- Opening Delimiter -
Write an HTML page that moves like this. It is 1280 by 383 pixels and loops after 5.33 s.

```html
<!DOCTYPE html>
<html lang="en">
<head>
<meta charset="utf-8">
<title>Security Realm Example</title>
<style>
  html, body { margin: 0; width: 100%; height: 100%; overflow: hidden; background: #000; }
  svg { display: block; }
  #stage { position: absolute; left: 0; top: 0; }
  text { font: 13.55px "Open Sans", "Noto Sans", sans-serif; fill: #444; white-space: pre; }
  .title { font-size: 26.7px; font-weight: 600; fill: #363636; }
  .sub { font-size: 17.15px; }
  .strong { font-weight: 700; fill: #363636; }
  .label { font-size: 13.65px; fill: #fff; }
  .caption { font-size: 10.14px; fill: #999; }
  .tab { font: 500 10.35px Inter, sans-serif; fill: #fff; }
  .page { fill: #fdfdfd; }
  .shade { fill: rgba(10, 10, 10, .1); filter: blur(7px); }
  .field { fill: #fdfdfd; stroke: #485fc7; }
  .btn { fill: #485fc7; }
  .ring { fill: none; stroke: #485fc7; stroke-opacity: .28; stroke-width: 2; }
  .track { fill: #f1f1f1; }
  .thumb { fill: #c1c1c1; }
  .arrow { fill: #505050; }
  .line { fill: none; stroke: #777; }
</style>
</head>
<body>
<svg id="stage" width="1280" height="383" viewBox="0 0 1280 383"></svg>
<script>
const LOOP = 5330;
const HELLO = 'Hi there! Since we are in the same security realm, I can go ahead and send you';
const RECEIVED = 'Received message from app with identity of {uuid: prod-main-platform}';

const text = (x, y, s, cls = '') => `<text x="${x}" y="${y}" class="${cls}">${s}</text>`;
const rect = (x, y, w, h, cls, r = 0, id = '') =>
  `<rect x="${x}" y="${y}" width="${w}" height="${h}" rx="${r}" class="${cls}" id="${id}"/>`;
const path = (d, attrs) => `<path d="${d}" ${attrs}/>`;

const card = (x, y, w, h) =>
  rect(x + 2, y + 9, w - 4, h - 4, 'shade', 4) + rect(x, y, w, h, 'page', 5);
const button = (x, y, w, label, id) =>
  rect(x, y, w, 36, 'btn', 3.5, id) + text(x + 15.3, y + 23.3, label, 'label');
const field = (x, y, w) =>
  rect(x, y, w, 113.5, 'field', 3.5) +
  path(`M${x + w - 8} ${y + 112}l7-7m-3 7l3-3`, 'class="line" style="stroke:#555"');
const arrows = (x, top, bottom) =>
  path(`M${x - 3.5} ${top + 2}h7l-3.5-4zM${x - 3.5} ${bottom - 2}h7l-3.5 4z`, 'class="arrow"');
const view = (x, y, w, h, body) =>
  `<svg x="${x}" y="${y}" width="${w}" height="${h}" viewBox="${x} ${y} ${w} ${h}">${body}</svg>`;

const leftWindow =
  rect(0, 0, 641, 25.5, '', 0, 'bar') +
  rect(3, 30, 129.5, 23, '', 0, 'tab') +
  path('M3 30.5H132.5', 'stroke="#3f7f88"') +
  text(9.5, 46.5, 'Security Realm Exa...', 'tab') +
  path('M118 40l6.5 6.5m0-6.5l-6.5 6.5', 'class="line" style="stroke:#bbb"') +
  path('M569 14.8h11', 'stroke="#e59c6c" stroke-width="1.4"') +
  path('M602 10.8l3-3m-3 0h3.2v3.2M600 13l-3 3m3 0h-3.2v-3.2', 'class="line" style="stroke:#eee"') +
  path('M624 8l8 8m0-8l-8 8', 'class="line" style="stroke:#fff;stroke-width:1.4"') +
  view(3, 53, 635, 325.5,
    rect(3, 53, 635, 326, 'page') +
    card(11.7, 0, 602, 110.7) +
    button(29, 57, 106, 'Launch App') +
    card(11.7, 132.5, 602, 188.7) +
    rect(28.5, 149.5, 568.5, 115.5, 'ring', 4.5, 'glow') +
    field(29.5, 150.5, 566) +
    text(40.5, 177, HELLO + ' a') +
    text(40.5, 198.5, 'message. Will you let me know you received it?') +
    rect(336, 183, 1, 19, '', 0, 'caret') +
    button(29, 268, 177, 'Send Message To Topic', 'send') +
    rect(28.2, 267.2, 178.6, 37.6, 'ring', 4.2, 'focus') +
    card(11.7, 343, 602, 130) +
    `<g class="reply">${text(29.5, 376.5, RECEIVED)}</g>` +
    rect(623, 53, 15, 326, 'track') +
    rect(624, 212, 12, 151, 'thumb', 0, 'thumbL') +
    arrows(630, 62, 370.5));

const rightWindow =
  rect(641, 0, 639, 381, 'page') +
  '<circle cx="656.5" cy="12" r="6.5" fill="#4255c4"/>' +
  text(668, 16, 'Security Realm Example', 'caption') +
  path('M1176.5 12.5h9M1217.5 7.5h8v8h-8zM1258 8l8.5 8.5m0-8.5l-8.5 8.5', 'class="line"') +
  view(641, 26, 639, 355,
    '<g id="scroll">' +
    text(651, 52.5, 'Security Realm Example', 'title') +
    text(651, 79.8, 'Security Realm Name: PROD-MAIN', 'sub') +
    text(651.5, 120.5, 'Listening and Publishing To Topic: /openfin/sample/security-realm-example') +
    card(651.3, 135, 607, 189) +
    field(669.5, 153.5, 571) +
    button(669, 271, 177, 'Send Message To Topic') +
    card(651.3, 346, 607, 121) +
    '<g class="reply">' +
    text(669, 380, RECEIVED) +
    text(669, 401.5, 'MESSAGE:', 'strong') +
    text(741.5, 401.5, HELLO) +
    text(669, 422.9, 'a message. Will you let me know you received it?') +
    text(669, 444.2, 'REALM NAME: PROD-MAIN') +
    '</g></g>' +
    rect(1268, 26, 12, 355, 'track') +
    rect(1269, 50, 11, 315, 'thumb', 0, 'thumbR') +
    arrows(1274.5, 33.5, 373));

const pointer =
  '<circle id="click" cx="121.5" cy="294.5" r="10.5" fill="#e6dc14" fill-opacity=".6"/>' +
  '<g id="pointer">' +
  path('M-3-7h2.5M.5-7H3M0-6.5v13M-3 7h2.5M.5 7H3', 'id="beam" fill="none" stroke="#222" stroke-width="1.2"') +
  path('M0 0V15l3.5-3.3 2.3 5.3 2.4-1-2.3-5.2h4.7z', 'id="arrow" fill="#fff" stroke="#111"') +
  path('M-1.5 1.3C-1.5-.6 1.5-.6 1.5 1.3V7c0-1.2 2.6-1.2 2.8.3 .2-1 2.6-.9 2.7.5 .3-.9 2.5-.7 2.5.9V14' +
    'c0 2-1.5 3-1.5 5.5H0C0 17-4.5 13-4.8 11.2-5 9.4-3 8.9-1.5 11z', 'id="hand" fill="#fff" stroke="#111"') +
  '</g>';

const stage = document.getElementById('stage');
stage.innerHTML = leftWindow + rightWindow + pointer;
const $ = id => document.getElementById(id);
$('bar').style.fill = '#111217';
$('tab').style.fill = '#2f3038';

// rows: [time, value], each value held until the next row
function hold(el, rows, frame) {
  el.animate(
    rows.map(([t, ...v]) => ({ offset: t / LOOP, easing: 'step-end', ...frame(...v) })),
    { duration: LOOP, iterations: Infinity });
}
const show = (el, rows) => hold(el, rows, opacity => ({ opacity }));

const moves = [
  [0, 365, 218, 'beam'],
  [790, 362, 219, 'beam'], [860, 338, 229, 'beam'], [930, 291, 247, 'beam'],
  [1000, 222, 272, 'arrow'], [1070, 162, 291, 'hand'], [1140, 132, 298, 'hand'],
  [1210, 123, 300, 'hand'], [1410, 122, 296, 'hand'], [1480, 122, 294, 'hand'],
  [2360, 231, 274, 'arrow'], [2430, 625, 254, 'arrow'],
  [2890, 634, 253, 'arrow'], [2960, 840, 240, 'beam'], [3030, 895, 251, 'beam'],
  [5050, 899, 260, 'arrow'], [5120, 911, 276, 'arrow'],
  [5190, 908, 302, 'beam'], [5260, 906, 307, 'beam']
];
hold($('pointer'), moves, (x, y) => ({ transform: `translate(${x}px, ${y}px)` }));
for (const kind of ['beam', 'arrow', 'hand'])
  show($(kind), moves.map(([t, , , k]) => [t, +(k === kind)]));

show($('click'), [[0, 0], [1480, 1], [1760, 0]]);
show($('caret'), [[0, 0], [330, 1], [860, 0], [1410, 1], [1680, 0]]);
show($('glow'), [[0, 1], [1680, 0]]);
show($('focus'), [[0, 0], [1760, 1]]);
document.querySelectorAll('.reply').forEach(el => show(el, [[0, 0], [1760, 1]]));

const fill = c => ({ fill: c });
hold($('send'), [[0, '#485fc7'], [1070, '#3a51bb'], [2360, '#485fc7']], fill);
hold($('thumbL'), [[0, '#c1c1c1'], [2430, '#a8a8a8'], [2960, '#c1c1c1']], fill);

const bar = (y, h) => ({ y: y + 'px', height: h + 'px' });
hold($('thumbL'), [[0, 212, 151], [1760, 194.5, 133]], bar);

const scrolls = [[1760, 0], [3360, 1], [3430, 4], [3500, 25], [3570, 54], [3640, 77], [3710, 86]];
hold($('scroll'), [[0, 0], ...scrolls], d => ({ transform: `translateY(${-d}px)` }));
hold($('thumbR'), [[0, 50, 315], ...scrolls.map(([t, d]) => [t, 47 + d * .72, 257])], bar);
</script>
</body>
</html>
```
- Closing Delimiter -
- Opening Delimiter -
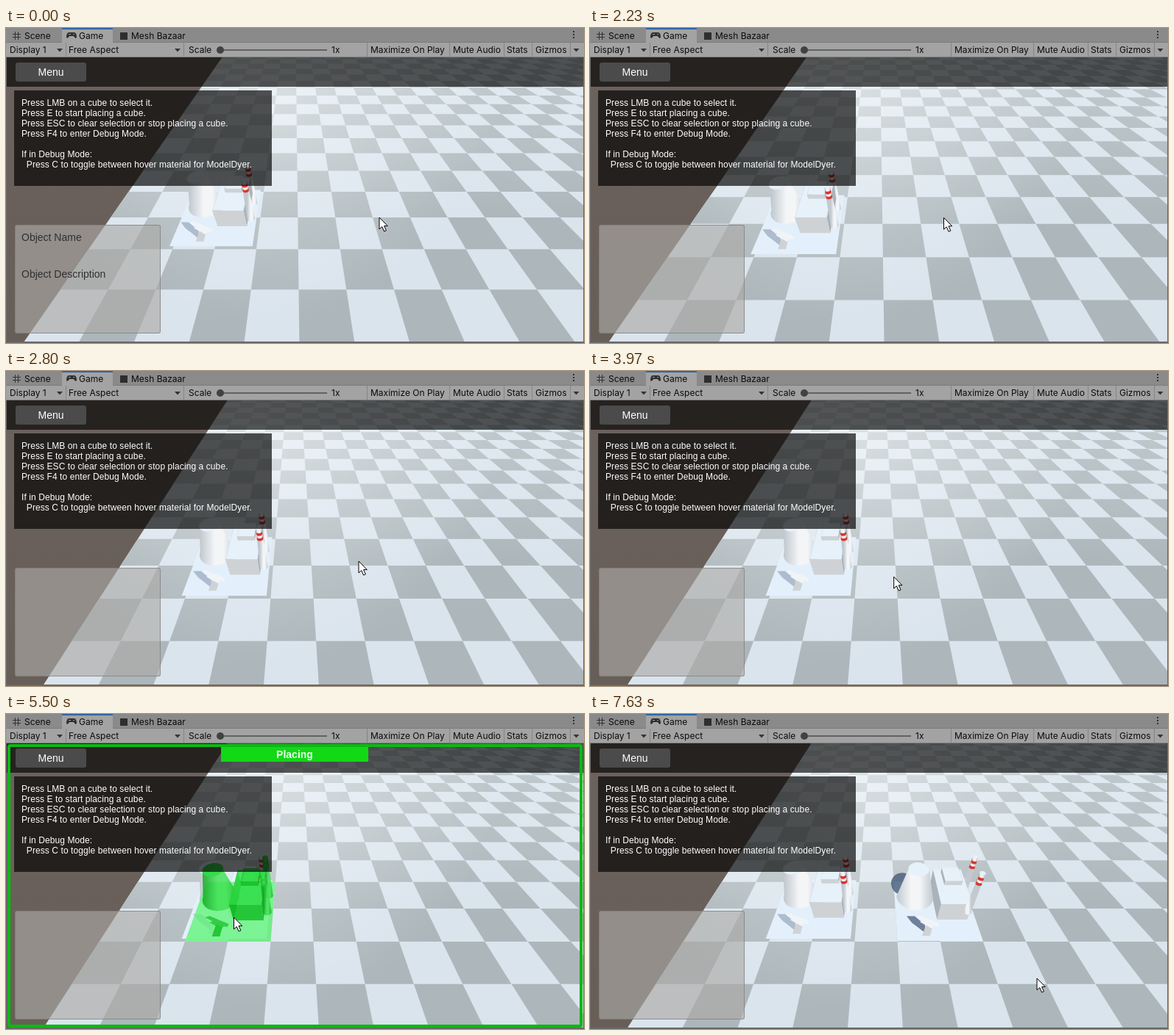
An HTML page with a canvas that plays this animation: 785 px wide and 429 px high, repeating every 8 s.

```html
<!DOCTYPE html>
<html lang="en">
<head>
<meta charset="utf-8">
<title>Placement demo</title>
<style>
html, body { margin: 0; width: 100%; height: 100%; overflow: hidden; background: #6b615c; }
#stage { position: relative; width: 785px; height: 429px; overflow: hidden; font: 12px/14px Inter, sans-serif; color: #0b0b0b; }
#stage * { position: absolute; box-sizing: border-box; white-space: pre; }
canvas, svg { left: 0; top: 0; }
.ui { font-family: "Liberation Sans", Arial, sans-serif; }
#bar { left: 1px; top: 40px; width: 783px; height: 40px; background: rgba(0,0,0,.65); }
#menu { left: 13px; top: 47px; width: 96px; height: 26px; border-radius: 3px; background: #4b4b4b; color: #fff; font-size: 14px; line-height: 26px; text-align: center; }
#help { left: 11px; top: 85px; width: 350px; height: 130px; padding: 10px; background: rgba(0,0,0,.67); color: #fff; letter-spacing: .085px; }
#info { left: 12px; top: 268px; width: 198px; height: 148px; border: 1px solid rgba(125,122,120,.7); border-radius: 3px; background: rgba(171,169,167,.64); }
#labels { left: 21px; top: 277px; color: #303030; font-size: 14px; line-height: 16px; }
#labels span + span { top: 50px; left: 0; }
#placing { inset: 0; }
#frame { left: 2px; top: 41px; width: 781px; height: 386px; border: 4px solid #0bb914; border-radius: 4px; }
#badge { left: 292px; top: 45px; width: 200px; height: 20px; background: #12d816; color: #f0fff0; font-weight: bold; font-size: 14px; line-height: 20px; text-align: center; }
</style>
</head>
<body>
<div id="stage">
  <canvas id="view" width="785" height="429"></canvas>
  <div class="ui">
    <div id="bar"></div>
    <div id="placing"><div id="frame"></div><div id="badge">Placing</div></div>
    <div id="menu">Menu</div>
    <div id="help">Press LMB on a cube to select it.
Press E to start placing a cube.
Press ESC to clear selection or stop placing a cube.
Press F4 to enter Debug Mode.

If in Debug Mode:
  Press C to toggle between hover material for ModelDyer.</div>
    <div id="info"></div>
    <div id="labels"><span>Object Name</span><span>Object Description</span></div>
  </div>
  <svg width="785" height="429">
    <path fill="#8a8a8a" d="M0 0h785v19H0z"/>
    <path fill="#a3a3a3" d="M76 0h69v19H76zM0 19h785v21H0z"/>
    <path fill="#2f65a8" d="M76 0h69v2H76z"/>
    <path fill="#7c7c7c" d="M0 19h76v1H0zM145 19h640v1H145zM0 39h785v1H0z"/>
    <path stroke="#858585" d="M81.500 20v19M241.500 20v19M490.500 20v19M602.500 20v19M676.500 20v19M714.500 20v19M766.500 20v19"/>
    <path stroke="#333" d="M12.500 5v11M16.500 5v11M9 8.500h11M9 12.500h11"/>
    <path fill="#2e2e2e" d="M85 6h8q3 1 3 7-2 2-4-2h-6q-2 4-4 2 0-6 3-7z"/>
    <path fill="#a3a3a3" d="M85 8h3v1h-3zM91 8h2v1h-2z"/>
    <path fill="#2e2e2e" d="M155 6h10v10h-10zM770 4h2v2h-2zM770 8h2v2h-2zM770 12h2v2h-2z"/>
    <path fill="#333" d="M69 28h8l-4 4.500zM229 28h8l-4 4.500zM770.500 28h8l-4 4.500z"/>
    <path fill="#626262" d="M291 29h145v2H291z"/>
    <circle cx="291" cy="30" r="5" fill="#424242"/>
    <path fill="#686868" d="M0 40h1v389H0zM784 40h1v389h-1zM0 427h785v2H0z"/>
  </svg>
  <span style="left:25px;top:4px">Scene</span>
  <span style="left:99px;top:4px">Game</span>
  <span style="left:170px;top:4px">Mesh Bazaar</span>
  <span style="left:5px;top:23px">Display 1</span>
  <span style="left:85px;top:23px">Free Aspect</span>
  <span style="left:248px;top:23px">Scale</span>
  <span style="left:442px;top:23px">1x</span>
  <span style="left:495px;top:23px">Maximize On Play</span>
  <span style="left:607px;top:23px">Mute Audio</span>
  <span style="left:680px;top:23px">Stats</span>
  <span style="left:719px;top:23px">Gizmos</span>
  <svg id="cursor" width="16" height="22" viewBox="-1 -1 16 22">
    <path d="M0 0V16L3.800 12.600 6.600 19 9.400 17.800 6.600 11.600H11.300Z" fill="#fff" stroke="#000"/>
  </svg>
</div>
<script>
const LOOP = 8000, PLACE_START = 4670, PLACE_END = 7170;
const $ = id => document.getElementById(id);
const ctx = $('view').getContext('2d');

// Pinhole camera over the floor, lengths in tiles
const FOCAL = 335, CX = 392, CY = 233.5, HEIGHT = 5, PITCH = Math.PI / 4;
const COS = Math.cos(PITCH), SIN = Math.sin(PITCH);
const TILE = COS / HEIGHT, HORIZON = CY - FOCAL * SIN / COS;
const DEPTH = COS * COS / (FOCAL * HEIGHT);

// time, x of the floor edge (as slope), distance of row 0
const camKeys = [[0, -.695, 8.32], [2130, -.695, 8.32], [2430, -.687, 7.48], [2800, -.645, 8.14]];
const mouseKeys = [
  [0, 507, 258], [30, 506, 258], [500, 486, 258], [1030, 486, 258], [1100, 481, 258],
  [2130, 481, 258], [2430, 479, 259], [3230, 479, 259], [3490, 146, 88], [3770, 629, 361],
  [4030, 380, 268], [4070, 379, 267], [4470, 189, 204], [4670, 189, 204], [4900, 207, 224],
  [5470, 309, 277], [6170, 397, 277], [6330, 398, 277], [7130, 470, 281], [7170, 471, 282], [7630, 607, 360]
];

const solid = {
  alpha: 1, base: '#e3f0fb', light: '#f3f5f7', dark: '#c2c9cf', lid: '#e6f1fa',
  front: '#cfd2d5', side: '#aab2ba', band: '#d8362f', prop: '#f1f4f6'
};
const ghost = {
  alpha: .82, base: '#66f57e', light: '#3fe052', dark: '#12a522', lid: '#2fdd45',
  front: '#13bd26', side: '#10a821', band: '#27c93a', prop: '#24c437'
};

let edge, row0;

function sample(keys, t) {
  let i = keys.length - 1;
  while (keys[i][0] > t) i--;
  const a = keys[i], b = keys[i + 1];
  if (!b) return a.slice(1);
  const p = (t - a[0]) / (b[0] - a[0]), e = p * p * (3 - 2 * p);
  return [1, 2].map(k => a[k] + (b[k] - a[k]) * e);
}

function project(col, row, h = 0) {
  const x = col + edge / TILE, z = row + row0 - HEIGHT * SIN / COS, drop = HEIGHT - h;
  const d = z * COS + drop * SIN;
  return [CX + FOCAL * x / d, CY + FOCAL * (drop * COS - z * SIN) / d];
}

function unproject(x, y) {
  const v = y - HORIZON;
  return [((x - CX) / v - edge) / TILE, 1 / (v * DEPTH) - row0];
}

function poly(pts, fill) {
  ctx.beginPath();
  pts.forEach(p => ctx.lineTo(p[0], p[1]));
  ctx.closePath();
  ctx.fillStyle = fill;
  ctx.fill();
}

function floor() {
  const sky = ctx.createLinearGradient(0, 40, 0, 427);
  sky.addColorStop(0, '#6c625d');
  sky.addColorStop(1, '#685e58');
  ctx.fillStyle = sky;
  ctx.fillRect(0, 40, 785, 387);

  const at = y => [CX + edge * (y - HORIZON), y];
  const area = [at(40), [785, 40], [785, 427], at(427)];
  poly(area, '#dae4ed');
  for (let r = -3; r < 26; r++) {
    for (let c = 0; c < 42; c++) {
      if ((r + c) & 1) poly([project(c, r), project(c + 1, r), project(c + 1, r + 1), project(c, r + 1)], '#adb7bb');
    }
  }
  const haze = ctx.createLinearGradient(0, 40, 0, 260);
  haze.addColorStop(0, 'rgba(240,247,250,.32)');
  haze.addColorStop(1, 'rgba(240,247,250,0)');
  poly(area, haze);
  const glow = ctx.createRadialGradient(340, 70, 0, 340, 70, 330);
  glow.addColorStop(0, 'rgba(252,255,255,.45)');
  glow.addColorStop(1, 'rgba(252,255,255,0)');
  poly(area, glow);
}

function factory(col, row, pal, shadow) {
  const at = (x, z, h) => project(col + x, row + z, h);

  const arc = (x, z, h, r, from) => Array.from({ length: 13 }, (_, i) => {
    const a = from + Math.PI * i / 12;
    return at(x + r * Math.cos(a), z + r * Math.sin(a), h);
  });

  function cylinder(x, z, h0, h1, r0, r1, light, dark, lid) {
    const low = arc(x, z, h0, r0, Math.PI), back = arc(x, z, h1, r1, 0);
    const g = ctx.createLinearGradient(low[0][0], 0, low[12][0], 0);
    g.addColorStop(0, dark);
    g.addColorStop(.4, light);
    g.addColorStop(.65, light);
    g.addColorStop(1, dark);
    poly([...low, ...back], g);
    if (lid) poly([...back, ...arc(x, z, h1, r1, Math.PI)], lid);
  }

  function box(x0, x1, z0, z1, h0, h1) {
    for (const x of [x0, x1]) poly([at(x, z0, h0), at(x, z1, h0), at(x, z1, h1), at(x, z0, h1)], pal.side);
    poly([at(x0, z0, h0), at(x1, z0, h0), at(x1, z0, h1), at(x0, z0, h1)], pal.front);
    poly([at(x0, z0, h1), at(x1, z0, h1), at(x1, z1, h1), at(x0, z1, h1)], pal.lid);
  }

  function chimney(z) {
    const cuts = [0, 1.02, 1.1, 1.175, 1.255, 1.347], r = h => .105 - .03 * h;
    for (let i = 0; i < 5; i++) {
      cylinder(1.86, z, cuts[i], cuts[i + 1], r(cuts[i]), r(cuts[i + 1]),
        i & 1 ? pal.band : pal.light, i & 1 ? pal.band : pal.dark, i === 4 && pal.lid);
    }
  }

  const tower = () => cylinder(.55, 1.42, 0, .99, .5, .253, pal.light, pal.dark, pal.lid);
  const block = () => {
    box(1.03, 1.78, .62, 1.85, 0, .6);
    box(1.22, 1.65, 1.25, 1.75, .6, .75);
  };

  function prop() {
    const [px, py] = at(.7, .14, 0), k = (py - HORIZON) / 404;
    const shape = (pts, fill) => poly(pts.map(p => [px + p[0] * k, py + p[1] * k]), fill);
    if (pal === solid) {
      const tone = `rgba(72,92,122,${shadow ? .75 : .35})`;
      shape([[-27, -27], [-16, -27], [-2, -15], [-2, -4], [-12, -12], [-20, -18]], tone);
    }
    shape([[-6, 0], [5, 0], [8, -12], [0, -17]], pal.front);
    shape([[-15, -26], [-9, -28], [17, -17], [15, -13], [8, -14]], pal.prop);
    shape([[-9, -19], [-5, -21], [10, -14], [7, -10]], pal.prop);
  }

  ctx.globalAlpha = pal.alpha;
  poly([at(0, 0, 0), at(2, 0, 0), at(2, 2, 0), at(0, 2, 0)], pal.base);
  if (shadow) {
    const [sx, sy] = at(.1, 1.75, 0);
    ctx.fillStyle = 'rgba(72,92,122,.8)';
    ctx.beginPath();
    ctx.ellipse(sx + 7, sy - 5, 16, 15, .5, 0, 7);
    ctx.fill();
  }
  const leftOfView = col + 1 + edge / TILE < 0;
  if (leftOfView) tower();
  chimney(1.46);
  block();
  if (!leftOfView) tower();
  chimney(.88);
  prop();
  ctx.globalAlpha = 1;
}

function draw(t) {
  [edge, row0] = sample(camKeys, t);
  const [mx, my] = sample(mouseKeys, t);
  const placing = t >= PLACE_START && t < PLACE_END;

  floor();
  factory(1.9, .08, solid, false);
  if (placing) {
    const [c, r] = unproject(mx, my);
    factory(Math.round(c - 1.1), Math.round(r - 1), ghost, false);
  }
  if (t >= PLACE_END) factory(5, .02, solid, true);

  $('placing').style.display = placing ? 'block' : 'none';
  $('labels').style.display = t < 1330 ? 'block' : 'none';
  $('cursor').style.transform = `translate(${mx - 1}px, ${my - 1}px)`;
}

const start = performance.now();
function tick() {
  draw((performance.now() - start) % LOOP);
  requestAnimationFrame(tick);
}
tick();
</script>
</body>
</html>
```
- Closing Delimiter -
What to work on:
Identify and extract each line of the listing that contains "block".

Answer:
  svg { display: block; }
  const block = () => {
  block();
  $('placing').style.display = placing ? 'block' : 'none';
  $('labels').style.display = t < 1330 ? 'block' : 'none';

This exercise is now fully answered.